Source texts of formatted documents
☆ ☆ ☆

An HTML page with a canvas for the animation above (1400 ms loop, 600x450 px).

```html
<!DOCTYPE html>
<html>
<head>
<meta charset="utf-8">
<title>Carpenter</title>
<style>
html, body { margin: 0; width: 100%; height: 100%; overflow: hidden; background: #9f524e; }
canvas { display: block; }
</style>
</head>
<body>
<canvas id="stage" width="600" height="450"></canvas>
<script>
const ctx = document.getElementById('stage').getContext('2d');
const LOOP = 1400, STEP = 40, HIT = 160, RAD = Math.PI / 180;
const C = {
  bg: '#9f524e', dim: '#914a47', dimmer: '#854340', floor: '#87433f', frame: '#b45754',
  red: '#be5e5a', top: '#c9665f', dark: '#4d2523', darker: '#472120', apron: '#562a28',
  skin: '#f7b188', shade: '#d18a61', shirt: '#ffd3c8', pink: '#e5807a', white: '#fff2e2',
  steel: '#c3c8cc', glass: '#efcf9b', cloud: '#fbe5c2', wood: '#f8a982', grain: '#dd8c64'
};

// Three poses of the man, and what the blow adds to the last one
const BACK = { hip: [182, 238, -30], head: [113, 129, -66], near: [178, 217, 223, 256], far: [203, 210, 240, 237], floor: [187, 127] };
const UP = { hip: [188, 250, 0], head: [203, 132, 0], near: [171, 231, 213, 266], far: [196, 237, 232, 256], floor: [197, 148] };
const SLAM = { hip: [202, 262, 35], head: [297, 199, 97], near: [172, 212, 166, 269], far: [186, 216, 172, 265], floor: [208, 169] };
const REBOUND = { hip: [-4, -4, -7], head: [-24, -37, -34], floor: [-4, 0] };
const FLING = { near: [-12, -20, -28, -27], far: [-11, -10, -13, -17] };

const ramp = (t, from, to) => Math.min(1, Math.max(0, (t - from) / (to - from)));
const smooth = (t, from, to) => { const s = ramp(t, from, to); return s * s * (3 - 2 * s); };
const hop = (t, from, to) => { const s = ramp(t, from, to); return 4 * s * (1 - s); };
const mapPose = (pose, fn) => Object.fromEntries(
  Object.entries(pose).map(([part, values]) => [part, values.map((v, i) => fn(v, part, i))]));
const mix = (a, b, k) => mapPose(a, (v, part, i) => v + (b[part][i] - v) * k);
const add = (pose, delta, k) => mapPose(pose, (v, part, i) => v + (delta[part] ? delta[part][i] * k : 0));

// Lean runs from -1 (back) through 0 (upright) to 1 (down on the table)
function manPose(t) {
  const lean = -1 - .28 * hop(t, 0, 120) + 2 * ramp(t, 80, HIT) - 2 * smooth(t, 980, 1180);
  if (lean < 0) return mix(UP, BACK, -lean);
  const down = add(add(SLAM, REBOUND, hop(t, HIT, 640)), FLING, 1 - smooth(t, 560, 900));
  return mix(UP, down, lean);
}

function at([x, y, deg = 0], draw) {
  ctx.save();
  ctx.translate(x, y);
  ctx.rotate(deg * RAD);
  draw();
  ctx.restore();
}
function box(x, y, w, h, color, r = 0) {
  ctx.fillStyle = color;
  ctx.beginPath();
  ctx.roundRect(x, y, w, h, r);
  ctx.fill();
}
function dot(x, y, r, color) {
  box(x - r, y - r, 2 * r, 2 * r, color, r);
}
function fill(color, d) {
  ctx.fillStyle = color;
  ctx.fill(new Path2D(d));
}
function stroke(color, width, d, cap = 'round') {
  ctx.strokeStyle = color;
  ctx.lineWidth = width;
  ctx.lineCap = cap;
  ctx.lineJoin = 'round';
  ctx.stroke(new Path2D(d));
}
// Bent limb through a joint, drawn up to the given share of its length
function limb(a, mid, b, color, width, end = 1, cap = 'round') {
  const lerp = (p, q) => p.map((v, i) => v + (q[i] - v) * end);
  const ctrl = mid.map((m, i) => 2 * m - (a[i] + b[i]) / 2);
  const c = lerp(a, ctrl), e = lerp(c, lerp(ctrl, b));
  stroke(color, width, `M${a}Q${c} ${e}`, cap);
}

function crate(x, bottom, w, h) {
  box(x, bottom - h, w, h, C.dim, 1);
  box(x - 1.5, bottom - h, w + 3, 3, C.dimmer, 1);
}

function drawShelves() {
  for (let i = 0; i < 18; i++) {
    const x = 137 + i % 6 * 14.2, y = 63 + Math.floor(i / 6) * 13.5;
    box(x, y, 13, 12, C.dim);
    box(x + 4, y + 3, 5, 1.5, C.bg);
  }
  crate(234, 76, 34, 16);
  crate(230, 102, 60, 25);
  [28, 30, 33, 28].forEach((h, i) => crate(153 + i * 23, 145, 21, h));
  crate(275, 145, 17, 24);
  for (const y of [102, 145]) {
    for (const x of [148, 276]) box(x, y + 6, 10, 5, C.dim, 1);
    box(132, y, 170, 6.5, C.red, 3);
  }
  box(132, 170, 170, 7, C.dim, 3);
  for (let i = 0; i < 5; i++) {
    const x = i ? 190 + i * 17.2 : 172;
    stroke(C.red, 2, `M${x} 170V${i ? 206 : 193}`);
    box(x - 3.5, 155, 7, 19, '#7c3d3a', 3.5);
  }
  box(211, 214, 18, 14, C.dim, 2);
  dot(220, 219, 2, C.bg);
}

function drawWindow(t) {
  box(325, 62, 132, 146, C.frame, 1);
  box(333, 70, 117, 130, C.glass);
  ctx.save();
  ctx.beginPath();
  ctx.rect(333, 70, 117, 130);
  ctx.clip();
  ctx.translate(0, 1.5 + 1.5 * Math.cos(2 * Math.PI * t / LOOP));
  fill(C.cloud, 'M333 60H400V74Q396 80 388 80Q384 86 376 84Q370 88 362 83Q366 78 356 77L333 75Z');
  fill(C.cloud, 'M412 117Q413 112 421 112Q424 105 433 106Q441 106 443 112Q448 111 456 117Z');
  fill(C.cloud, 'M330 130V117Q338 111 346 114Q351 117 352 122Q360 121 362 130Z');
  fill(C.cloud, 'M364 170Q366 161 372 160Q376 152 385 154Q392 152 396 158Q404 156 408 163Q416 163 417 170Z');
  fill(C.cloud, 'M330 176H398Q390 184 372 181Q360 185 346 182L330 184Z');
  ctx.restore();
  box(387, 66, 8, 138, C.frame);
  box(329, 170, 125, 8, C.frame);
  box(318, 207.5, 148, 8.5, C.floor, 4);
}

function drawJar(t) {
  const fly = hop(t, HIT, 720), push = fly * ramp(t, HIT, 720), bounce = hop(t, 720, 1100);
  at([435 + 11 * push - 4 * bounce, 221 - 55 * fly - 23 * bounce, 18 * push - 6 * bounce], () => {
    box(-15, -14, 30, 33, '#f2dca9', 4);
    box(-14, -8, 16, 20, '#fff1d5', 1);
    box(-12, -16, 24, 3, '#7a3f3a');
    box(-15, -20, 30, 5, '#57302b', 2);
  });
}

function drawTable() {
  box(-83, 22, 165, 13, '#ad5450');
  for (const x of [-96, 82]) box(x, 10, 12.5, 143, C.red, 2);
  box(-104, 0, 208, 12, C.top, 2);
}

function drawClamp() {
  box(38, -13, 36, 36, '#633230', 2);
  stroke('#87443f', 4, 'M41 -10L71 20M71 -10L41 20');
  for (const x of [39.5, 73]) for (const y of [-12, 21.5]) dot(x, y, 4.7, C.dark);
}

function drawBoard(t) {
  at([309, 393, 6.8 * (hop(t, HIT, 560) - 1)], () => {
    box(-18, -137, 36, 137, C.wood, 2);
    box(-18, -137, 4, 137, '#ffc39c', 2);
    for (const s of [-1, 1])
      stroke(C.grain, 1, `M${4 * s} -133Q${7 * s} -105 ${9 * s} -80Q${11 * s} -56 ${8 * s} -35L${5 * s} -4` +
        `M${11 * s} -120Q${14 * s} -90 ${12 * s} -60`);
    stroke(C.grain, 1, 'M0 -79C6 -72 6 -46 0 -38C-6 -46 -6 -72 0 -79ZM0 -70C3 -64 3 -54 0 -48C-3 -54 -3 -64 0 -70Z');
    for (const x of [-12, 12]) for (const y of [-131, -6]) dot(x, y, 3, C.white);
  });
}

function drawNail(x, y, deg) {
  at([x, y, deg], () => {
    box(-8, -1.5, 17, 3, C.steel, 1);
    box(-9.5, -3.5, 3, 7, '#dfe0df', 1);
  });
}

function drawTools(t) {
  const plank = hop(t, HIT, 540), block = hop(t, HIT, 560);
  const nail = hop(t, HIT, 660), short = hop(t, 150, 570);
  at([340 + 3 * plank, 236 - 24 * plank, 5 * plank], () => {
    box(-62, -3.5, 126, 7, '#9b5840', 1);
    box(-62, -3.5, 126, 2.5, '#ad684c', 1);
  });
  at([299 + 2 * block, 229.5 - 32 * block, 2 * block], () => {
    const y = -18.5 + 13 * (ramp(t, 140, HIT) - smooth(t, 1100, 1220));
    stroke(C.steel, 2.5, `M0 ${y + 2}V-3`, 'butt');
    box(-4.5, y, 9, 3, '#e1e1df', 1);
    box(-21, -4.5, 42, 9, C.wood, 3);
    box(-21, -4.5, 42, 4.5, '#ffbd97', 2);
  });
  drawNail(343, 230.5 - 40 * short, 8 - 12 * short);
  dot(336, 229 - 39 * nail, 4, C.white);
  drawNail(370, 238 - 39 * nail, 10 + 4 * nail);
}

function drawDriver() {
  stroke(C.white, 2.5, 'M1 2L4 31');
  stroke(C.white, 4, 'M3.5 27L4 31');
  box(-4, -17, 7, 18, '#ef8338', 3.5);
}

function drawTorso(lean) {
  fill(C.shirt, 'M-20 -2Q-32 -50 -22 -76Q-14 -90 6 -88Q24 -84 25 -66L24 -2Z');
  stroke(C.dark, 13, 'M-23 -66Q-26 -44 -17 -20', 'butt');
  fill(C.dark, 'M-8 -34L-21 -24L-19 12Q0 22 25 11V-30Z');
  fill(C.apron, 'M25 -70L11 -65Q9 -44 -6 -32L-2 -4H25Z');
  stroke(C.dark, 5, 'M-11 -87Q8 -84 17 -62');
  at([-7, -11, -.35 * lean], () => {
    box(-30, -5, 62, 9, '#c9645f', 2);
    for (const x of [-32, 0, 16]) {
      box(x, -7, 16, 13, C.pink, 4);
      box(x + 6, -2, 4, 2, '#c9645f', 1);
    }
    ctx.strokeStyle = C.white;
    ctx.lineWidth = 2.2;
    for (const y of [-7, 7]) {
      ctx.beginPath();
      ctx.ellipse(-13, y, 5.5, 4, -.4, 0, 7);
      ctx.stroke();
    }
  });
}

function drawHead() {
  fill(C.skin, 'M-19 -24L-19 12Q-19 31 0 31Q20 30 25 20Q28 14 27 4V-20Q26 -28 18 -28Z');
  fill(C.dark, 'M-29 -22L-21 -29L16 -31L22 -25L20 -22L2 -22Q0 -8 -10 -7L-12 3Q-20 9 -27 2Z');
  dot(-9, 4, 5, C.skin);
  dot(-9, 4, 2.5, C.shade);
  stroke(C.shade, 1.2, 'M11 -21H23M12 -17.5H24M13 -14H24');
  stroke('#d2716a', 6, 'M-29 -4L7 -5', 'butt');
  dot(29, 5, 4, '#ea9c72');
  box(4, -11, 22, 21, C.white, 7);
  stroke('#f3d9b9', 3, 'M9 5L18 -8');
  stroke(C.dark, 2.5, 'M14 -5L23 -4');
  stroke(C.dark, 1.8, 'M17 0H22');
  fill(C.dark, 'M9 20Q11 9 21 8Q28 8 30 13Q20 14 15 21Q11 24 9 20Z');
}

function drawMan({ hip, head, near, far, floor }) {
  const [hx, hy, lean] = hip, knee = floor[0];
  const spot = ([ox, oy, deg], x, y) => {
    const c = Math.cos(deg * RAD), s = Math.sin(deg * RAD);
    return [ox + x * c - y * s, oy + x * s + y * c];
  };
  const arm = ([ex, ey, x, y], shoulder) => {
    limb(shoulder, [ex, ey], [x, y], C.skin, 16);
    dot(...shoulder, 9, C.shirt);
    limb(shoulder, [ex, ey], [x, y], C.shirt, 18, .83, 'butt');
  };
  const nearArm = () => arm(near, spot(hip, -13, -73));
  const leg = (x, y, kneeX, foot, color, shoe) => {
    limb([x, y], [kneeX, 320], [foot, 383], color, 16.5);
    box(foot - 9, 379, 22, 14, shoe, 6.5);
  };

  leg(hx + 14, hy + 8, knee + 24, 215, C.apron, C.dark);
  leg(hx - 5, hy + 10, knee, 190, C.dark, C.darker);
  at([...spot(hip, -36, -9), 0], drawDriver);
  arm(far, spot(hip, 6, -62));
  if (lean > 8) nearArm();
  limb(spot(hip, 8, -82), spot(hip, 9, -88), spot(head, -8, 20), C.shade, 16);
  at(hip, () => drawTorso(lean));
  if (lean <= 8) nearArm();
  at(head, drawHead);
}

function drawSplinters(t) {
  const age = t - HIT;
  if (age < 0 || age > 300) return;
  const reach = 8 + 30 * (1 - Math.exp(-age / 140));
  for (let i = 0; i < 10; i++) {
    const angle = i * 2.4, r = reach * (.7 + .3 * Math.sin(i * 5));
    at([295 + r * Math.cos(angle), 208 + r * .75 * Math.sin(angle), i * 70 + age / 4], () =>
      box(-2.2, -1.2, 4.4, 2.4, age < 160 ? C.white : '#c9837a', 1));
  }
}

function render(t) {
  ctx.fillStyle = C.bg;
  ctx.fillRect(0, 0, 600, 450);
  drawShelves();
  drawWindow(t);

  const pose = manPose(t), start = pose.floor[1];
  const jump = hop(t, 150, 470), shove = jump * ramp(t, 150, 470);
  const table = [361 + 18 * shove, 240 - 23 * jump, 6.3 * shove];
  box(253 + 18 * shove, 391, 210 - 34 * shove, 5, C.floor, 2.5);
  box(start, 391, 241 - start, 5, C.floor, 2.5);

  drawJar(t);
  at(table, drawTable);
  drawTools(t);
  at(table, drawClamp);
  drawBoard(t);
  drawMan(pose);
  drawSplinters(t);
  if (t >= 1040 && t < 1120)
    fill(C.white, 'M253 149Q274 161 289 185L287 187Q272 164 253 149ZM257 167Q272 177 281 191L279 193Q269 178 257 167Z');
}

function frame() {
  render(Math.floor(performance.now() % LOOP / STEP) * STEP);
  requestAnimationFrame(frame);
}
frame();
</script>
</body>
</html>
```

☆ ☆ ☆

* Work to be completed
Indicate how many lines in the records above contain the word "dark", giving only the number.

* Answer section
11